#### RECORD SET:

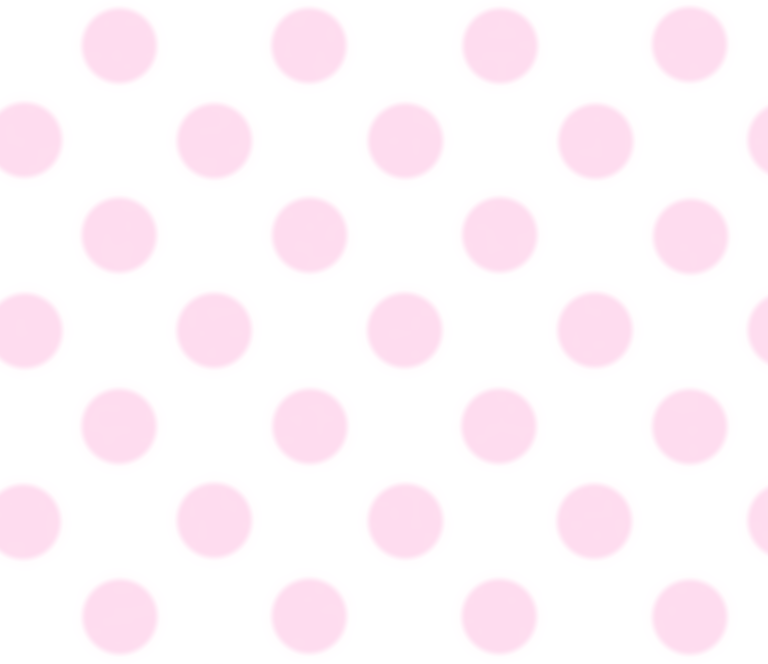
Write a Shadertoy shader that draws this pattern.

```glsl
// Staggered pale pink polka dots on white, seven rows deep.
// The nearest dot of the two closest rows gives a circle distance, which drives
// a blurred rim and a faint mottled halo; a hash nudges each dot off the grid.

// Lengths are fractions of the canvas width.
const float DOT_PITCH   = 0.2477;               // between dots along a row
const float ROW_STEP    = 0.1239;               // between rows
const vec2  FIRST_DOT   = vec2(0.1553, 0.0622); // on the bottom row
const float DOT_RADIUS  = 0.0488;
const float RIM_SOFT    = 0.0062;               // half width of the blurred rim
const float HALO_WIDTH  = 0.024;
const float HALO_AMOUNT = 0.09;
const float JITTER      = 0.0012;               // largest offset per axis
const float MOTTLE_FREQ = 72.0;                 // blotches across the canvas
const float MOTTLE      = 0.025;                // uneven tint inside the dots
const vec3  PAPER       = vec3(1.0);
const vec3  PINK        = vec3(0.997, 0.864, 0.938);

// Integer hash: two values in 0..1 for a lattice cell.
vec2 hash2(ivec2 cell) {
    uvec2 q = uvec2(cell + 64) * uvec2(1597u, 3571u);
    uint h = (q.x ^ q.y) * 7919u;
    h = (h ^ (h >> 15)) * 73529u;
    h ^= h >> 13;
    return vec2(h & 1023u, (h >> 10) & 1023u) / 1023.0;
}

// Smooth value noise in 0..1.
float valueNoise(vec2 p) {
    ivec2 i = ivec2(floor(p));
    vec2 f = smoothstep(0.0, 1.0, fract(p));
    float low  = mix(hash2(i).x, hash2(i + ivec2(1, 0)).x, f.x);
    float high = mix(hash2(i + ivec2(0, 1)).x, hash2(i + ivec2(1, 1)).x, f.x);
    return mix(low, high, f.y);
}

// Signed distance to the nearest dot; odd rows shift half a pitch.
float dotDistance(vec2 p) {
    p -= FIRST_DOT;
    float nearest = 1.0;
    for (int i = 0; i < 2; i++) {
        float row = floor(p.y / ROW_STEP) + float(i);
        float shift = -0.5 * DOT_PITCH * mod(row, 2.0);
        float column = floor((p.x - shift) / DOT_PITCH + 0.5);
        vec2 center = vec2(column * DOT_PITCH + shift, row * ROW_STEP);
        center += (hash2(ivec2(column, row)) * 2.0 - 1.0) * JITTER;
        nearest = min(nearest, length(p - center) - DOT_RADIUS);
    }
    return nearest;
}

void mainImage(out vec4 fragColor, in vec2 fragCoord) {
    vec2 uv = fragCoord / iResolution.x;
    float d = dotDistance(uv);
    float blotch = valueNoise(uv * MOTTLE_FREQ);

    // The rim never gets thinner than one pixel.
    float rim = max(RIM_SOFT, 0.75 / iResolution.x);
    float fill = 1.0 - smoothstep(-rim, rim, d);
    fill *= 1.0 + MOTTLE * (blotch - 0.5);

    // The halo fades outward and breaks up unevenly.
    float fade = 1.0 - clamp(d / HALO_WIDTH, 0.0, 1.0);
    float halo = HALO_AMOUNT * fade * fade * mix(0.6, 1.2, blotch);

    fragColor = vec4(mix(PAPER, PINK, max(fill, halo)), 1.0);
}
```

#### WHAT YOU WILL DO:
After removing the pictures, restate the whole listing above word for word.

#### RESPONSE BOX:
Write a Shadertoy shader that draws this pattern.

```glsl
// Staggered pale pink polka dots on white, seven rows deep.
// The nearest dot of the two closest rows gives a circle distance, which drives
// a blurred rim and a faint mottled halo; a hash nudges each dot off the grid.

// Lengths are fractions of the canvas width.
const float DOT_PITCH   = 0.2477;               // between dots along a row
const float ROW_STEP    = 0.1239;               // between rows
const vec2  FIRST_DOT   = vec2(0.1553, 0.0622); // on the bottom row
const float DOT_RADIUS  = 0.0488;
const float RIM_SOFT    = 0.0062;               // half width of the blurred rim
const float HALO_WIDTH  = 0.024;
const float HALO_AMOUNT = 0.09;
const float JITTER      = 0.0012;               // largest offset per axis
const float MOTTLE_FREQ = 72.0;                 // blotches across the canvas
const float MOTTLE      = 0.025;                // uneven tint inside the dots
const vec3  PAPER       = vec3(1.0);
const vec3  PINK        = vec3(0.997, 0.864, 0.938);

// Integer hash: two values in 0..1 for a lattice cell.
vec2 hash2(ivec2 cell) {
    uvec2 q = uvec2(cell + 64) * uvec2(1597u, 3571u);
    uint h = (q.x ^ q.y) * 7919u;
    h = (h ^ (h >> 15)) * 73529u;
    h ^= h >> 13;
    return vec2(h & 1023u, (h >> 10) & 1023u) / 1023.0;
}

// Smooth value noise in 0..1.
float valueNoise(vec2 p) {
    ivec2 i = ivec2(floor(p));
    vec2 f = smoothstep(0.0, 1.0, fract(p));
    float low  = mix(hash2(i).x, hash2(i + ivec2(1, 0)).x, f.x);
    float high = mix(hash2(i + ivec2(0, 1)).x, hash2(i + ivec2(1, 1)).x, f.x);
    return mix(low, high, f.y);
}

// Signed distance to the nearest dot; odd rows shift half a pitch.
float dotDistance(vec2 p) {
    p -= FIRST_DOT;
    float nearest = 1.0;
    for (int i = 0; i < 2; i++) {
        float row = floor(p.y / ROW_STEP) + float(i);
        float shift = -0.5 * DOT_PITCH * mod(row, 2.0);
        float column = floor((p.x - shift) / DOT_PITCH + 0.5);
        vec2 center = vec2(column * DOT_PITCH + shift, row * ROW_STEP);
        center += (hash2(ivec2(column, row)) * 2.0 - 1.0) * JITTER;
        nearest = min(nearest, length(p - center) - DOT_RADIUS);
    }
    return nearest;
}

void mainImage(out vec4 fragColor, in vec2 fragCoord) {
    vec2 uv = fragCoord / iResolution.x;
    float d = dotDistance(uv);
    float blotch = valueNoise(uv * MOTTLE_FREQ);

    // The rim never gets thinner than one pixel.
    float rim = max(RIM_SOFT, 0.75 / iResolution.x);
    float fill = 1.0 - smoothstep(-rim, rim, d);
    fill *= 1.0 + MOTTLE * (blotch - 0.5);

    // The halo fades outward and breaks up unevenly.
    float fade = 1.0 - clamp(d / HALO_WIDTH, 0.0, 1.0);
    float halo = HALO_AMOUNT * fade * fade * mix(0.6, 1.2, blotch);

    fragColor = vec4(mix(PAPER, PINK, max(fill, halo)), 1.0);
}
```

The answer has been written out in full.